More information about Maldives is available on the Maldives Page and from other Department of State publications and other sources listed at the end of this fact sheet.
The United States established diplomatic relations with Maldives in 1966 following its independence from the United Kingdom and has since enjoyed friendly ties. The United States has sought to support Maldives’ ongoing democratic initiatives, economic development, and social and environmental ambitions.
The United States recognizes the importance of promoting security in the Indian Ocean, and U.S. naval vessels have regularly called at Maldives in recent years. Maldives has extended strong support to U.S. efforts to combat terrorism and terrorist financing.
The United States does not have a consulate or embassy in Maldives currently but operates an American Center in Male. The U.S. Ambassador and Embassy staff in Sri Lanka are accredited to Maldives and make periodic visits.
U.S. Assistance to Maldives
U.S. foreign assistance resources aim to promote and enhance democratic institutions, maritime security, counterterrorism, and law enforcement cooperation with Maldivian partners.
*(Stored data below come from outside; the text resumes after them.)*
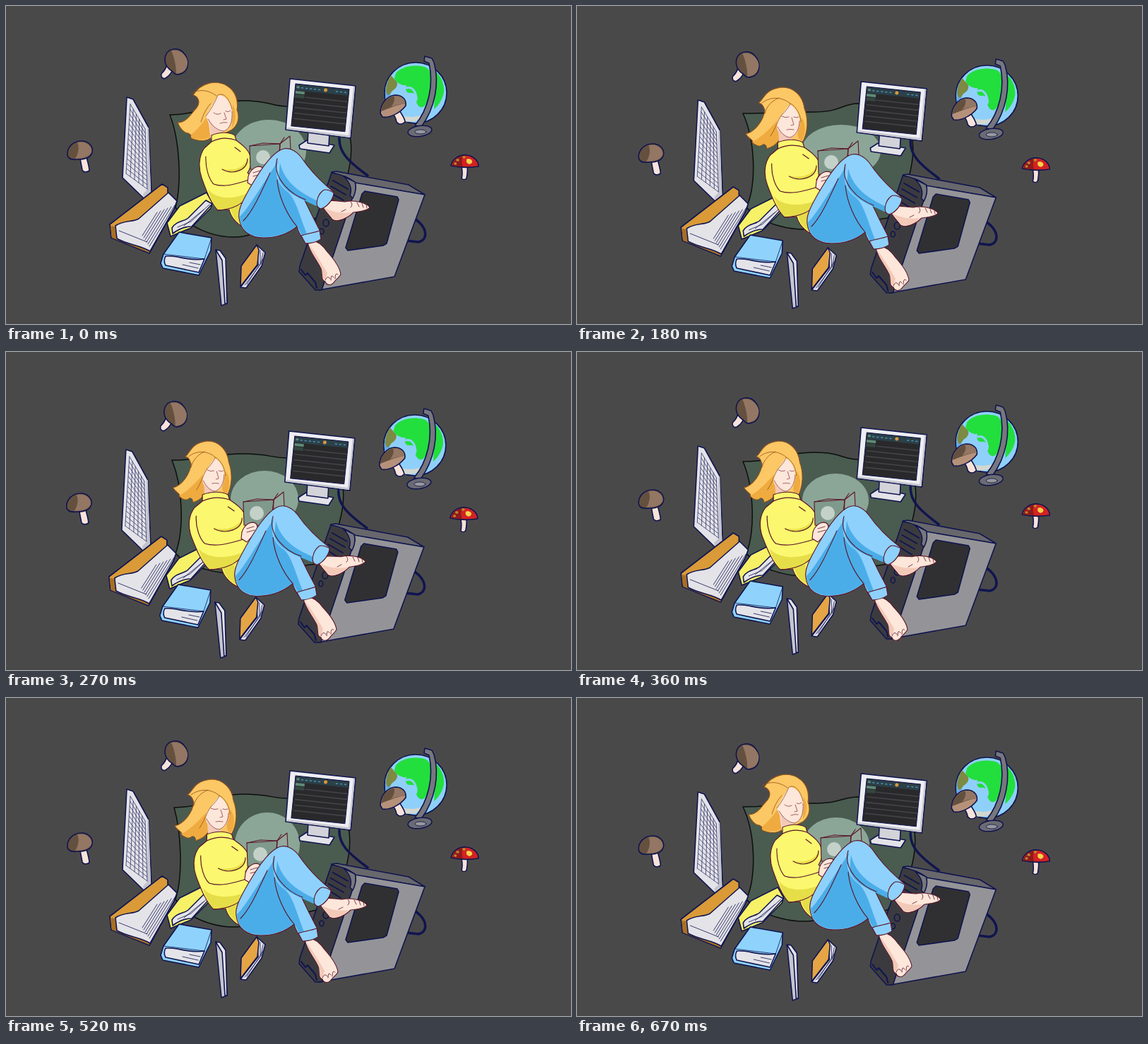
An HTML page that plays this animation: 800x450 px, repeating every 0.7 s.

```html
<!DOCTYPE html>
<html lang="en">
<head>
<meta charset="utf-8">
<title>Floating reader</title>
<style>
html, body { margin: 0; width: 100%; height: 100%; overflow: hidden; background: #4a494a; }
svg { display: block; width: 100%; height: 100%; }
path, ellipse, circle { stroke-linejoin: round; stroke-linecap: round; }
.things { stroke: #10154f; stroke-width: 1.6; fill: none; }
.girl { stroke: #5a1428; stroke-width: 1.1; fill: none; }
.things .n, .girl .n { stroke: none; }
.thin { stroke-width: .8; }
.face { stroke: #96525a; stroke-width: .9; }
.skin { fill: #fde6da; }
.pink { fill: #f3c9b8; }
.hair { fill: #fcc765; stroke: #8f5218; }
.hair2 { fill: #efab40; }
.page { fill: #e4e3e8; }
.cap { fill: #64503f; }
.cap2 { fill: #937663; }
.stem { fill: #f8e3da; }
</style>
</head>
<body>
<svg viewBox="0 0 800 450" preserveAspectRatio="none">
  <rect width="800" height="450" fill="#4a494a"/>
  <path id="cushion" fill="#4a5b50" stroke="#0b0f0c" stroke-width="1.5"/>
  <ellipse id="badge" fill="#8ba697"/>

  <g id="things" class="things">
    <!-- upper mushroom -->
    <path class="stem" d="M228 82L235 92C233 97 229 100 226 102C222 104 219 100 220 96C224 92 227 88 228 82Z"/>
    <path class="cap" d="M226 70C230 59 245 58 252 67C260 76 259 90 250 95C244 98 239 97 236 93C228 88 223 80 226 70Z"/>
    <path class="cap2 n" d="M234 63C246 60 255 69 257 78C258 88 252 95 241 96C241 84 238 72 234 63Z"/>

    <!-- left mushroom -->
    <path class="stem" d="M105 216L114 214C116 222 118 228 118 233C114 236 109 235 108 232C107 227 106 222 105 216Z"/>
    <path class="cap" d="M87 211C86 200 95 191 107 191C117 191 124 199 122 207C120 214 112 217 103 217C95 218 88 217 87 211Z"/>
    <path class="cap2 n" d="M101 193C114 190 123 199 121 207C118 213 111 216 98 216C103 208 104 199 101 193Z"/>

    <!-- red mushroom -->
    <path class="stem" d="M645 226L653 226C654 233 653 239 652 244C650 246 647 246 645 244C647 238 646 233 645 226Z"/>
    <path fill="#d32222" d="M630 226C632 216 642 210 652 211C662 212 669 219 669 227C656 229 643 229 630 226Z"/>
    <path fill="#8d1a1c" class="n" d="M632 225C634 217 641 213 647 212C645 217 645 223 647 227C641 227 636 227 632 225Z"/>
    <path fill="#f3d34c" class="n" d="M652 217C656 215 661 218 660 221C658 225 654 224 652 221Z"/>
    <path stroke="#b98a2e" stroke-width="3.500" d="M639 218h1M636 223h.5M648 214h1"/>

    <!-- globe -->
    <ellipse cx="580" cy="123" rx="44" ry="43" fill="#8fd0fa"/>
    <path class="n" fill="#67abe8" d="M537 122C536 148 554 165 572 164C554 156 543 142 543 104C539 108 537 114 537 122Z"/>
    <path class="n" fill="#22df3d" d="M552 95C560 86 576 82 592 86C600 88 604 98 604 110C603 122 600 132 593 141C588 146 583 142 581 136C585 130 581 123 574 123C566 124 565 118 567 112C560 113 551 108 550 102ZM609 93C617 101 621 112 620 122C618 132 613 140 606 146Z"/>
    <path class="n" fill="#7d8a43" d="M545 98L553 107C556 112 552 117 547 120C543 126 540 130 538 119C539 110 541 104 545 98Z"/>
    <path stroke="#8fd0fa" stroke-width="3" d="M567 116C575 114 580 120 581 130"/>
    <path class="n" fill="#d3d7d0" d="M552 156C564 154 574 161 592 153C588 163 568 170 552 156Z"/>
    <path fill="#77777d" d="M593 71L603 74L606 80C614 108 608 144 588 171L579 169C598 146 606 112 599 81L592 78Z"/>
    <ellipse cx="586" cy="177" rx="17" ry="7.500" fill="#6b6b72" transform="rotate(-8 586 177)"/>
    <ellipse cx="587" cy="178" rx="8" ry="3" fill="#98989f" class="thin"/>

    <!-- globe mushroom -->
    <path class="stem" d="M546 150L556 146C560 153 565 159 565 164C561 168 556 168 553 164C552 159 550 154 546 150Z"/>
    <path fill="#b6917a" d="M530 152C530 138 540 127 551 126C561 126 567 132 566 141C558 152 542 159 533 157Z"/>
    <path class="cap n" d="M531 149C532 138 541 128 551 127C560 127 565 132 565 138C552 140 540 146 531 149Z"/>
    <path class="cap2 n" d="M549 127C561 127 566 133 565 138C560 139 552 140 545 143C550 137 551 131 549 127Z"/>

    <!-- keyboard -->
    <path class="page" d="M171 129L180 132L202 172L206 263L195 272L165 243Z"/>
    <path class="n" fill="#c3c4cd" d="M200 172L202 172L205 263L195 271L194 266L200 260Z"/>
    <path id="keys" class="thin" stroke="#33386a"/>

    <!-- books -->
    <path fill="#d99a37" d="M147 309L221 252L229 257L229 264L242 276L238 287L203 350L149 328Z"/>
    <path class="n" fill="#a86f22" d="M148 311L154 312L157 330L203 346L203 349L150 328Z"/>
    <path class="page" d="M155 311C166 303 180 306 188 301L230 264L242 276L238 287L204 347C190 338 172 338 157 329Z"/>
    <path id="fan" class="thin"/>
    <path fill="#f6f167" d="M228 307L246 283L284 264L292 278L290 286L262 314L233 326Z"/>
    <path class="page" d="M235 314C241 304 252 305 258 300L283 275L292 280L263 312C254 312 244 316 236 322Z"/>
    <path class="thin" d="M243 313L262 305L288 281M252 311L280 288"/>
    <path fill="#8fd3fc" d="M223 351L245 320L291 328L290 346L273 381L222 371L219 364Z"/>
    <path class="page" d="M226 354C240 352 262 362 281 358L273 377L226 367C223 362 224 358 226 354Z"/>
    <path class="thin" d="M223 351L281 358L291 328M250 366L272 371M260 363L275 366"/>
    <path fill="#c6c6ce" d="M297 345L309 357L313 421L305 424Z"/>
    <path class="page" d="M297 345L303 346L311 357L313 421L310 421L306 360Z"/>
    <path class="page" d="M355 338L367 349L362 368L340 399L332 398L357 366Z"/>
    <path fill="#e6a544" d="M333 368L355 338L358 345L356 366L332 397Z"/>
    <path class="thin" d="M338 395L361 365L364 349M341 394L364 358M360 346L360 364"/>

    <!-- monitor -->
    <path stroke-width="3.500" d="M472 187C471 207 485 220 512 240"/>
    <path class="page" d="M415 197L426 190L465 197L458 208L416 202Z"/>
    <path fill="#d3d3da" d="M428 176L458 180L457 198L427 194Z"/>
    <path fill="#eeeef2" d="M402 103L495 113L488 187L396 175Z"/>
    <path class="n" fill="#c6c6cf" d="M492 114L494 114L487 186L397 174L398 172L485 183Z"/>
    <g transform="matrix(1 .105 -.1 .98 410 110)" stroke="none">
      <path fill="#29292b" stroke="#10154f" stroke-width="1" d="M0 0H76V61H0Z"/>
      <path fill="#2b4048" d="M1 1H75V9H1Z"/>
      <path fill="#5f8a78" d="M1 10H14V14H1ZM2 3H6V6H2Z"/>
      <path fill="#344640" d="M1 15H14V20H1Z"/>
      <path stroke="#444448" d="M16 18H75M3 26H75M3 34H75M3 42H75M3 50H75"/>
      <path stroke="#4d8fb4" stroke-width="1.500" stroke-dasharray="2 4" d="M9 5H36M58 5H74"/>
      <circle cx="43" cy="4.500" r="2.500" fill="#d9953f"/>
    </g>

    <!-- computer -->
    <path stroke-width="3.500" d="M580 302C597 314 598 331 584 334L566 332"/>
    <path fill="#67676c" d="M461 235L468 234L570 253L593 267L495 251Z"/>
    <path fill="#949498" d="M494 250L593 267L550 383L443 402Z"/>
    <path fill="#3b3b3f" d="M461 236C475 238 488 244 494 250C496 256 494 264 491 270L447 402L438 402L415 376L416 368Z"/>
    <path fill="#77777c" d="M478 241L494 249C496 255 495 264 491 272L487 268C490 260 488 250 478 241Z"/>
    <path fill="#303032" d="M508 262L554 270L556 274L539 336L534 339L484 346L481 342L504 266Z"/>
    <path stroke-width="2" d="M463 247L484 259M460 255L481 267M457 263L478 275M455 271L474 283M418 373L424 381L427 378L438 391L440 399"/>
    <ellipse cx="453" cy="307" rx="4" ry="5"/>
    <ellipse cx="447" cy="319" rx="3" ry="4"/>
  </g>

  <g class="girl">
    <g id="headA">
      <path class="hair" d="M265 126C276 108 298 104 313 113C326 121 329 135 327 147C331 157 329 168 320 175L302 184L291 185C286 192 272 192 262 187C263 184 262 182 258 180C252 180 246 173 243 165C256 165 262 152 270 144C276 136 272 128 265 126Z"/>
      <path class="hair2 n" d="M262 182C272 174 280 164 285 156L288 166L290 184C284 190 270 190 262 186ZM321 140C326 148 327 162 320 172Z"/>
      <path class="skin n" d="M300 126C311 126 318 136 320 148C322 161 318 172 310 177L306 177L308 186L290 188L287 166L283 156C288 146 294 136 300 126Z"/>
      <path class="pink n" d="M287 160C292 170 299 176 306 177L305 182L291 186Z"/>
      <path class="thin" stroke="#8f5218" d="M283 156C290 147 296 136 300 126C308 122 316 130 320 146M262 124C276 116 288 120 298 127M276 164C280 152 284 144 290 138"/>
      <path class="face" d="M286 160C292 170 300 177 309 177C318 173 321 162 320 149M294 151Q299 155 304 152M311 149Q315 151 318 148M309 151L312 160L308 161M303 166Q308 164 313 165"/>
    </g>
    <g id="headB">
      <path class="hair" d="M290 115C308 115 320 128 322 145C328 160 327 180 319 193C312 194 304 190 298 188L287 188C283 196 276 200 268 202C270 198 268 196 264 195C260 200 253 198 248 193C251 190 243 188 239 181C252 178 264 162 266 148C264 141 262 138 257 137C265 133 264 118 290 115Z"/>
      <path class="hair2 n" d="M248 192C262 186 274 172 284 162L287 186C283 195 276 199 269 200C268 194 262 194 258 198ZM318 158C325 168 324 182 318 191C312 188 311 180 314 174Z"/>
      <path class="skin n" d="M301 139C311 144 317 156 315 170C313 179 308 185 302 186L308 195L285 198L287 181C283 176 282 170 284 163C288 156 295 147 301 139Z"/>
      <path class="pink n" d="M285 173C289 180 295 185 302 186L303 189L286 194Z"/>
      <path class="thin" stroke="#8f5218" d="M274 184C282 172 284 162 290 154C296 148 300 143 302 138C310 142 317 154 317 164M262 137C274 128 290 128 302 138M266 152C268 142 276 134 286 130"/>
      <path class="face" d="M284 171C288 179 295 186 302 186C310 183 315 174 315 163M290 156Q295 159 300 157M307 157Q311 159 314 157M304 158L307 168L303 169M297 175Q302 174 307 175"/>
    </g>

    <g id="torso">
      <path fill="#fbf86f" d="M291 183C302 178 316 178 324 183L326 190C334 196 345 204 346 214C348 222 346 230 342 236L358 250L338 314C325 308 318 297 316 288L300 289C290 279 283 260 277 243C272 228 273 212 281 201L291 192Z"/>
      <path class="n" fill="#e6de48" d="M300 288C292 278 288 268 286 259C296 272 318 276 344 264L338 276L318 287ZM318 287L332 281L338 312C326 306 319 296 318 287ZM342 218C342 234 322 240 306 230C322 234 334 230 342 218Z"/>
      <path d="M291 192C303 186 315 186 326 190M283 213C282 230 288 246 294 252C310 258 330 250 344 246M300 289C318 288 334 283 343 268M342 216C342 232 322 240 306 231M324 200L332 206"/>
    </g>

    <g id="book">
      <path fill="#7f9a8c" d="M345 198L388 195L386 232L346 231Z"/>
      <path fill="#93a99d" d="M388 195L402 184L403 204L387 226Z"/>
      <circle class="n" cx="364" cy="214" r="10" fill="#c4d1c9"/>
      <path d="M345 198L364 194L388 195L394 186M388 196L386 214"/>
      <path class="skin" d="M343 241C346 231 355 225 362 228C366 231 366 238 362 242L350 255L342 250Z"/>
      <path class="thin" d="M350 236L360 233M350 241L361 238"/>
    </g>

    <g id="legs">
      <path class="skin" d="M447 282C455 272 466 276 480 277C492 274 510 278 515 285C512 290 500 291 492 292C484 300 470 307 462 302C458 296 452 291 447 282Z"/>
      <path class="pink n" d="M450 285C462 292 476 294 490 292C482 300 470 305 463 301Z"/>
      <path class="thin" d="M488 277Q492 281 488 285M497 278L500 284M504 279L506 285M510 281L511 286M475 291L481 288"/>
      <path class="skin" d="M427 334C438 329 448 338 455 348C464 358 473 370 474 380C470 386 466 388 465 390C461 396 454 396 452 390C446 388 448 382 448 376C443 362 430 350 427 334Z"/>
      <path class="pink n" d="M430 338C438 350 446 362 455 378L452 388C446 384 449 376 446 370C440 358 432 350 430 338Z"/>
      <path class="thin" d="M452 388Q455 380 459 386M460 388Q460 378 464 384M466 386Q466 376 470 380"/>
      <path fill="#8ed1fc" d="M330 300C328 288 336 274 345 258C358 236 372 213 388 204C398 198 410 204 418 214C430 232 445 248 464 263C464 272 458 282 446 287L438 281C432 277 427 275 422 273C430 290 437 304 445 319C444 330 435 335 425 336C419 328 413 318 412 312C400 322 385 328 365 328C345 328 332 318 330 300Z"/>
      <path class="n" fill="#4bade8" d="M331 298C340 290 352 270 386 218C378 240 386 254 400 264C412 276 416 300 430 332L424 334L412 311C398 322 384 327 365 327C345 327 332 316 331 298ZM388 222C394 248 414 264 446 278L444 285C420 274 392 264 386 244Z"/>
      <path d="M384 216C376 242 402 266 424 274M384 246C386 270 398 296 412 312M336 304C350 290 362 262 374 236M446 286C439 282 440 268 449 262L463 264M418 326C424 322 434 322 444 319"/>
      <path fill="#8ed1fc" d="M449 261C454 258 460 262 464 264C464 272 456 284 446 287C436 285 440 268 449 261ZM418 325C426 322 436 321 444 318L446 330C440 334 432 336 424 336Z"/>
    </g>
  </g>
</svg>
<script>
const LOOP = 700, STEP = 30;
const $ = id => document.getElementById(id);
const mix = (a, b, k) => a + (b - a) * k;
const set = (id, m) => $(id).setAttribute('transform', `matrix(${m})`);

// time; corner x, y; top edge y at 1/3 and at the monitor; right, left, bottom; badge cx, cy, rx, ry
const cushion = [
  [0,   232, 154, 134, 142, 488, 246, 328, 372, 205, 53, 44],
  [60,  234, 156, 136, 132, 480, 252, 326, 378, 205, 59, 48],
  [180, 235, 152, 150, 138, 475, 252, 317, 374, 205, 56, 37],
  [270, 235, 153, 144, 150, 477, 250, 314, 366, 208, 48, 40],
  [360, 235, 155, 142, 152, 479, 250, 318, 366, 210, 47, 38],
  [520, 238, 155, 136, 142, 486, 248, 325, 370, 207, 46, 45],
  [670, 235, 154, 149, 140, 478, 252, 317, 367, 208, 47, 39]
];
cushion.push([LOOP, ...cushion[0].slice(1)]);

const floats = [[0, 0], [0.3, 4], [-1.2, 9]];
const still = [1, 0, 0, 1, 0, 0];
const poses = [
  { torso: still, book: still, legs: still },
  { headB: still, torso: [1.07, 0, 0, 1, -27, 10], book: [1, 0, 0, 1, -4, 7], legs: [1, 0, 0, 1, -4, 8] },
  { headB: [.95, 0, 0, 1, 9.5, 11], torso: [1.1, 0, 0, 1, -42, 19],
    book: [1, 0, 0, 1, -9, 14], legs: [1, -.04, 0, 1, -6, 32] }
];

// there and back through three drawings, each held for some steps
const swing = (list, n, hold) => list[[0, 1, 2, 1][Math.floor((n + hold - 2) / hold) % 4]];

function drawKeys() {
  const at = (u, v) => [
    mix(mix(176, 197, u), mix(170, 200, u), v).toFixed(1),
    mix(mix(139, 174, u), mix(237, 259, u), v).toFixed(1)
  ];
  let d = '';
  for (let i = 0; i <= 5; i++) d += `M${at(i / 5, 0)}L${at(i / 5, 1)}`;
  for (let j = 0; j <= 14; j++) d += `M${at(0, j / 14)}L${at(1, j / 14)}`;
  $('keys').setAttribute('d', d);
  let fan = '';
  for (let i = 0; i < 6; i++) fan += `M${203 - i * 2} ${340 - i * 3}L${239 - i * 5} ${282 + i * 2}`;
  $('fan').setAttribute('d', fan + 'M160 318L200 334');
}

function drawCushion(t) {
  const i = cushion.findIndex(k => k[0] > t);
  const a = cushion[i - 1], b = cushion[i];
  const k = (t - a[0]) / (b[0] - a[0]);
  const [, x, y, top, edge, right, left, low, cx, cy, rx, ry] = a.map((v, n) => mix(v, b[n], k));
  $('cushion').setAttribute('d',
    `M${x} ${y}C${x + 45} ${y} 295 ${top} 335 ${top}S375 ${edge} 398 ${edge}L480 160` +
    `L${right} 190Q${right + 3} 215 ${right - 6} 245L440 300L336 ${low - 2}` +
    `C310 ${low + 2} 262 ${low - 6} 240 285C${left + 3} 250 ${left} 190 ${x} ${y}Z`);
  Object.entries({ cx, cy, rx, ry }).forEach(([n, v]) => $('badge').setAttribute(n, v));
}

function draw(time) {
  const t = time % LOOP;
  const late = t < 430 ? 0 : 10;
  const n = Math.floor((t - late) / STEP);
  drawCushion(n * STEP + late);
  set('things', [1, 0, 0, 1, ...swing(floats, n, 5)]);
  const pose = swing(poses, n, 6);
  $('headA').style.display = pose.headB ? 'none' : '';
  $('headB').style.display = pose.headB ? '' : 'none';
  for (const part in pose) set(part, pose[part]);
}

drawKeys();
draw(0);
const start = performance.now();
(function tick() {
  draw(performance.now() - start);
  requestAnimationFrame(tick);
})();
</script>
</body>
</html>
```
Secretary Pompeo committed nearly $10 million in Economic Support Funds in February 2019 during Maldivian Foreign Minister Shahid’s visit to Washington, DC. The U.S. is also providing $7 million in foreign military financing under the Bay of Bengal Initiative.
Bilateral Economic Relations
Maldives has signed a trade and investment framework agreement with the United States and held its first meeting in October 2014, providing a forum to examine ways to enhance bilateral trade and investment. Maldives has been designated as a beneficiary country under the Generalized System of Preferences (GSP) program, under which a range of products that Maldives might seek to export would be eligible for duty-free entry to the United States. The GSP program provides an incentive for investors to produce in Maldives and export selected products duty-free to the U.S. market.
Maldives welcomes foreign investment, although the ambiguity of codified law acts as a damper to new investment. Areas of opportunity for U.S. businesses include tourism, construction, and simple export-oriented manufacturing, such as garments and electrical appliance assembly. There is a shortage of local skilled labor, and most industrial labor has to be imported from Sri Lanka, Bangladesh, or elsewhere.
Maldives’s Membership in International Organizations
Maldives and the United States belong to a number of the same international organizations, including the United Nations, International Monetary Fund, World Bank, and World Trade Organization.
The U.S. Ambassador to Maldives is Alaina B. Teplitz, resident in Sri Lanka. Other principal embassy officials are listed in the Department’s Key Officers list.
There is currently no Maldives Embassy in Washington, DC, but its permanent representative to the United Nations in New York is accredited currently as ambassador to the United States.
More information about Maldives is available from the Department of State and other sources, some of which are listed here:
CIA World Factbook Maldives Page
USAID Maldives Page
History of U.S. Relations With Maldives
U.S. Census Bureau Foreign Trade Statistics
Library of Congress Country Studies